ACTIVITY: Print all of the records. Exclude the images.

Source texts of formatted documents:

++++++++++

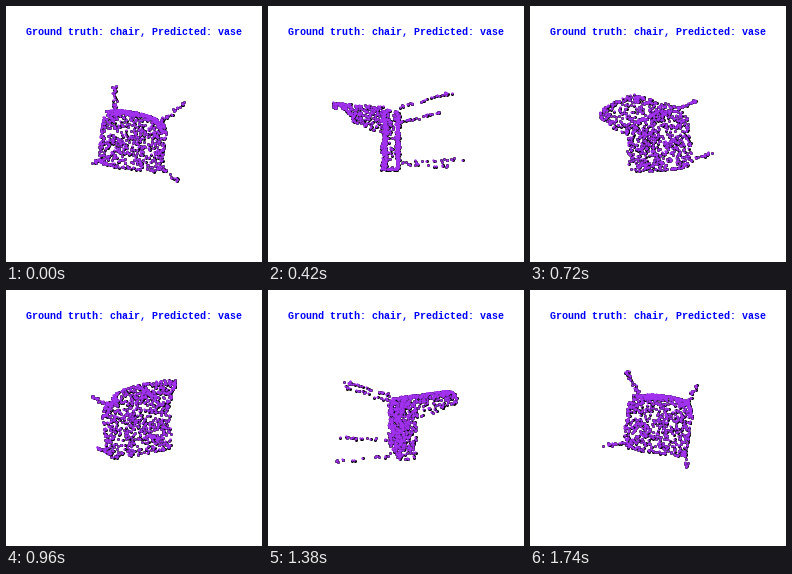
A matplotlib script for the animation above (1.8 s loop, 256 px wide and 256 px high).

```python
import numpy as np
import matplotlib.pyplot as plt
from matplotlib.animation import FuncAnimation

SIZE, DPI = 256, 100
FRAMES, INTERVAL = 30, 60
CAMERA = 235.0
PURPLE = "#a232f0"
rng = np.random.default_rng(7)


def px(n):
    return n * 72 / DPI


def bilinear(s, t, bl, br, tl, tr):
    a, b = (s[:, None] + 1) / 2, (t[:, None] + 1) / 2
    bl, br, tl, tr = map(np.array, (bl, br, tl, tr))
    return (1 - b) * ((1 - a) * bl + a * br) + b * ((1 - a) * tl + a * tr)


def seat(s, t, w):
    """Thick, slightly turned panel; w is the offset along its normal."""
    xy = bilinear(s, t, (-37, -30), (27, -39), (-31, 22), (32, 8))
    x = xy[:, 0]
    y = xy[:, 1] + 4 * (1 - s**2) * t.clip(0)
    return np.column_stack([x + 0.1 * w, y, -5 - 0.1 * x + w])


def seat_face(n, w):
    s, t = rng.uniform(-1, 1, (2, n))
    # pull the corners in so that they look rounded
    r = np.maximum(1, (np.abs(s) ** 7 + np.abs(t) ** 7) ** (1 / 7))
    return seat(s / r, t / r, w + rng.normal(0, 0.8, n))


def seat_rim(n):
    a = rng.uniform(0, 2 * np.pi, n)
    c, d = np.cos(a), np.sin(a)
    r = (np.abs(c) ** 7 + np.abs(d) ** 7) ** (1 / 7)
    return seat(c / r, d / r, rng.uniform(-6.5, 6.5, n))


def back(s, v):
    """Tapering shell whose sides fold down; v runs from seat to tip."""
    across = np.clip(s / 0.62, -1, 1)
    fold = np.clip((np.abs(s) - 0.62) / 0.38, 0, 1)
    p = bilinear(across, 2 * v - 1, (-30, 24, -6), (31, 10, -8),
                 (-20, 30, -58), (25, 20, -54))
    p[:, 0] += np.sign(s) * 3 * np.sqrt(fold) * (1 - v)
    p[:, 1] += 2 * (1 - across**2) - fold * (15 - 10 * v)
    return p


def leg(n, root, tip):
    k = rng.uniform(0, 1, n) ** 1.2
    k[0] = 1
    root, tip = np.array(root), np.array(tip)
    return root + k[:, None] * (tip - root) + rng.normal(0, 0.9, (n, 3))


cloud = np.vstack([
    seat_face(270, 6.5),
    seat_face(210, -6.5),
    seat_rim(90),
    back(rng.uniform(-1, 1, 230), rng.uniform(0, 1, 230)),
    back(rng.uniform(-1, 1, 45), rng.uniform(0.9, 1, 45)),
    leg(26, (-19, 24, 2), (-15.6, 39, 52)),
    leg(24, (27, 13, 0), (40, 25, 46)),
    leg(17, (26, -33, 0), (33, -35.4, 54)),
    leg(17, (-32, -23, 2), (-31, -22, 57)),
])


def project(angle):
    x, y, z = cloud.T
    c, s = np.cos(angle), np.sin(angle)
    scale = CAMERA / (CAMERA - (z * c - x * s))
    return np.column_stack([128 + (x * c + z * s) * scale, 128 - y * scale])


fig = plt.figure(figsize=(SIZE / DPI, SIZE / DPI), dpi=DPI, facecolor="white")
ax = fig.add_axes([0, 0, 1, 1])
ax.set(xlim=(0, SIZE), ylim=(SIZE, 0))
ax.axis("off")
ax.text(20, 29, "Ground truth: chair, Predicted: vase", color="blue",
        family="Liberation Mono", weight="bold", size=px(10), va="baseline")


def dots(color, width):
    return ax.scatter([], [], s=px(width) ** 2, c=color, linewidths=0,
                      antialiaseds=False)


shade = dots("black", 3.0)
fill = dots(PURPLE, 2.3)


def update(i):
    xy = project(2 * np.pi * i / FRAMES)
    shade.set_offsets(xy + 0.3)
    fill.set_offsets(xy)
    return shade, fill


anim = FuncAnimation(fig, update, frames=FRAMES, interval=INTERVAL,
                     repeat=True, repeat_delay=0)
plt.show()
```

++++++++++

THE ANSWER:
A matplotlib script for the animation above (1.8 s loop, 256 px wide and 256 px high).

```python
import numpy as np
import matplotlib.pyplot as plt
from matplotlib.animation import FuncAnimation

SIZE, DPI = 256, 100
FRAMES, INTERVAL = 30, 60
CAMERA = 235.0
PURPLE = "#a232f0"
rng = np.random.default_rng(7)


def px(n):
    return n * 72 / DPI


def bilinear(s, t, bl, br, tl, tr):
    a, b = (s[:, None] + 1) / 2, (t[:, None] + 1) / 2
    bl, br, tl, tr = map(np.array, (bl, br, tl, tr))
    return (1 - b) * ((1 - a) * bl + a * br) + b * ((1 - a) * tl + a * tr)


def seat(s, t, w):
    """Thick, slightly turned panel; w is the offset along its normal."""
    xy = bilinear(s, t, (-37, -30), (27, -39), (-31, 22), (32, 8))
    x = xy[:, 0]
    y = xy[:, 1] + 4 * (1 - s**2) * t.clip(0)
    return np.column_stack([x + 0.1 * w, y, -5 - 0.1 * x + w])


def seat_face(n, w):
    s, t = rng.uniform(-1, 1, (2, n))
    # pull the corners in so that they look rounded
    r = np.maximum(1, (np.abs(s) ** 7 + np.abs(t) ** 7) ** (1 / 7))
    return seat(s / r, t / r, w + rng.normal(0, 0.8, n))


def seat_rim(n):
    a = rng.uniform(0, 2 * np.pi, n)
    c, d = np.cos(a), np.sin(a)
    r = (np.abs(c) ** 7 + np.abs(d) ** 7) ** (1 / 7)
    return seat(c / r, d / r, rng.uniform(-6.5, 6.5, n))


def back(s, v):
    """Tapering shell whose sides fold down; v runs from seat to tip."""
    across = np.clip(s / 0.62, -1, 1)
    fold = np.clip((np.abs(s) - 0.62) / 0.38, 0, 1)
    p = bilinear(across, 2 * v - 1, (-30, 24, -6), (31, 10, -8),
                 (-20, 30, -58), (25, 20, -54))
    p[:, 0] += np.sign(s) * 3 * np.sqrt(fold) * (1 - v)
    p[:, 1] += 2 * (1 - across**2) - fold * (15 - 10 * v)
    return p


def leg(n, root, tip):
    k = rng.uniform(0, 1, n) ** 1.2
    k[0] = 1
    root, tip = np.array(root), np.array(tip)
    return root + k[:, None] * (tip - root) + rng.normal(0, 0.9, (n, 3))


cloud = np.vstack([
    seat_face(270, 6.5),
    seat_face(210, -6.5),
    seat_rim(90),
    back(rng.uniform(-1, 1, 230), rng.uniform(0, 1, 230)),
    back(rng.uniform(-1, 1, 45), rng.uniform(0.9, 1, 45)),
    leg(26, (-19, 24, 2), (-15.6, 39, 52)),
    leg(24, (27, 13, 0), (40, 25, 46)),
    leg(17, (26, -33, 0), (33, -35.4, 54)),
    leg(17, (-32, -23, 2), (-31, -22, 57)),
])


def project(angle):
    x, y, z = cloud.T
    c, s = np.cos(angle), np.sin(angle)
    scale = CAMERA / (CAMERA - (z * c - x * s))
    return np.column_stack([128 + (x * c + z * s) * scale, 128 - y * scale])


fig = plt.figure(figsize=(SIZE / DPI, SIZE / DPI), dpi=DPI, facecolor="white")
ax = fig.add_axes([0, 0, 1, 1])
ax.set(xlim=(0, SIZE), ylim=(SIZE, 0))
ax.axis("off")
ax.text(20, 29, "Ground truth: chair, Predicted: vase", color="blue",
        family="Liberation Mono", weight="bold", size=px(10), va="baseline")


def dots(color, width):
    return ax.scatter([], [], s=px(width) ** 2, c=color, linewidths=0,
                      antialiaseds=False)


shade = dots("black", 3.0)
fill = dots(PURPLE, 2.3)


def update(i):
    xy = project(2 * np.pi * i / FRAMES)
    shade.set_offsets(xy + 0.3)
    fill.set_offsets(xy)
    return shade, fill


anim = FuncAnimation(fig, update, frames=FRAMES, interval=INTERVAL,
                     repeat=True, repeat_delay=0)
plt.show()
```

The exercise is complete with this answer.